Like Torres, Guinn and Lozano live in Texas; Guinn is a teacher in Arlington and Lozano a psychologist in Irving. However, their fellow Rome semester alumnae flew in from all over the U.S., including Georgia, Kansas, Minnesota and Missouri. Assembling at the house in Texas, they picked up right where they’d left off. 

Torres recalled that in some ways, they all regressed quickly to their 20-year-old selves. It was easy to laugh and joke and remember crazy, memorable experiences from their time together in Rome. The maturity of three additional decades, however, added depth to their reunion. They shared with each other many of the sorrows they’d experienced since they had last been together, including cancer, divorce and widowhood, as well as their pride in their families and professions. 

“There was joy and happiness, but also pain,” said Torres. “It ended up being so good for our souls.”

Romers reuniteThey poured through old Rome photo albums, visited a vineyard and went dancing, reminiscing all the while. Their Rome class was one of the last to stay at the Via del Pescaccio campus, although they were the first UD class to visit what would become the Eugene Constantin Campus (known affectionately by us all as “Due Santi”). They visited the “new campus” during their semester in Rome, when the university was making arrangements to purchase the property. It had been a beautiful day, Torres recalled, and she and Lozano pushed each other into the swimming pool. 

At the end of the weekend, the group made a commitment to get together again every other year — with the next time being the same year as their 30-year UD reunion in 2021. They’re  hoping that other women from their Rome semester will join them for future reunions.

50th birthday cakeA few days after everyone returned home, Lozano left with her mother for a pilgrimage to Rome with their diocese, where they were able to meet Pope Francis. Lozano had taken her “girls’ weekend” shirt with her to the Vatican, and she asked the pope to bless it, telling him the story of UD’s Rome Program and the Due Santi campus. After he blessed her and her mother, Lozano asked him to also bless the shirt, which contained all of the initials of the onetime Rome classmates who had reunited that weekend in Texas, and of course he did so. When Lozano told her friends, they wanted her to share the story with the rest of the UD community, as well.

Since their birthday/reunion weekend, the group has stayed in touch and supported each other through emails, texts and a chat group; during the COVID-19 pandemic, they’ve had two or three Zoom meetings.  

“We went back to what we were in Rome but have also shared what we’ve become,” said Torres. “It’s so profound.”

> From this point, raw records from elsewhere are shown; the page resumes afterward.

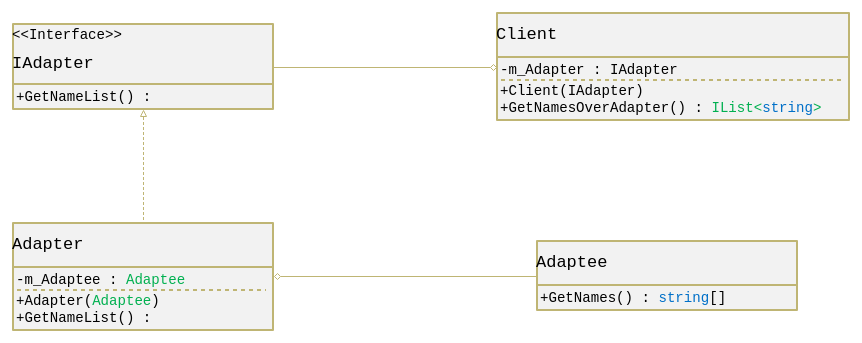
<!DOCTYPE html>
<html lang="en">
<head>
<meta charset="utf-8">
<title>Adapter pattern class diagram</title>
<style>
:root {
  --paper: #ffffff;
  --fill: #f2f2f2;
  --line: #bfb574;
  --text: #000000;
  --type: #00b050;
  --keyword: #0070c8;
}
* { box-sizing: border-box; }
html, body { margin: 0; }
body { width: 862px; height: 343px; overflow: hidden; background: var(--paper); }
.diagram {
  position: relative;
  width: 862px;
  height: 343px;
  overflow: hidden;
  color: var(--text);
  font: 14.1px/17px "Liberation Mono", monospace;
  white-space: pre;
}
.connectors { position: absolute; left: 0; top: 0; fill: none; stroke: var(--line); }
.connectors .head { fill: var(--paper); }
.class-box {
  position: absolute;
  display: flex;
  flex-direction: column;
  background: var(--fill);
  border: 2px solid var(--line);
  border-radius: 1px;
}
.interface { left: 12px; top: 23px; width: 262px; height: 87px; }
.client { left: 496px; top: 12px; width: 354px; height: 109px; }
.adapter { left: 12px; top: 222px; width: 262px; height: 109px; }
.adaptee { left: 536px; top: 240px; width: 262px; height: 71px; }
header { flex: none; height: 44px; padding-top: 11px; border-bottom: 2px solid var(--line); }
.interface header { height: 60px; padding-top: 2px; }
h2 { margin: 0 0 0 -2px; font-size: 17px; line-height: 20px; font-weight: 400; }
.stereotype { margin: 0 0 10px -2px; }
.members { margin: 0; padding: 4px 0 0 2px; list-style: none; }
.divider {
  flex: none;
  height: 2px;
  margin: 0 6px 0 3px;
  background: repeating-linear-gradient(90deg, var(--line) 0 4px, transparent 4px 8px);
}
.divider + .members { padding-top: 2px; }
.type { color: var(--type); }
.keyword { color: var(--keyword); }
</style>
</head>
<body>
<main class="diagram"><svg class="connectors" width="862" height="343" viewBox="0 0 862 343" aria-hidden="true">
  <path d="M274 67.5H490.5"/>
  <path class="head" d="M490.5 67.5l3-3 3 3-3 3z"/>
  <path d="M143.5 117V222" stroke-dasharray="3 2"/>
  <path class="head" d="M140.5 116.5l3-6 3 6z"/>
  <path d="M280.5 276.5H536"/>
  <path class="head" d="M274.5 276.5l3-3 3 3-3 3z"/>
</svg><section class="class-box interface"><header><div class="stereotype">&lt;&lt;Interface&gt;&gt;</div><h2>IAdapter</h2></header><ul class="members"><li>+GetNameList() :</li></ul></section><section class="class-box client"><header><h2>Client</h2></header><ul class="members"><li>-m_Adapter : IAdapter</li></ul><div class="divider"></div><ul class="members"><li>+Client(IAdapter)</li><li>+GetNamesOverAdapter() : <span class="type">IList&lt;</span><span class="keyword">string</span><span class="type">&gt;</span></li></ul></section><section class="class-box adapter"><header><h2>Adapter</h2></header><ul class="members"><li>-m_Adaptee : <span class="type">Adaptee</span></li></ul><div class="divider"></div><ul class="members"><li>+Adapter(<span class="type">Adaptee</span>)</li><li>+GetNameList() :</li></ul></section><section class="class-box adaptee"><header><h2>Adaptee</h2></header><ul class="members"><li>+GetNames() : <span class="keyword">string</span>[]</li></ul></section></main>
</body>
</html>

“It’s a story of love,” said Lozano. “Love for school, people, Catholicism — love for what brought us together. UD made me,” she added. “I hope that this reunion will be just the first of many to come.”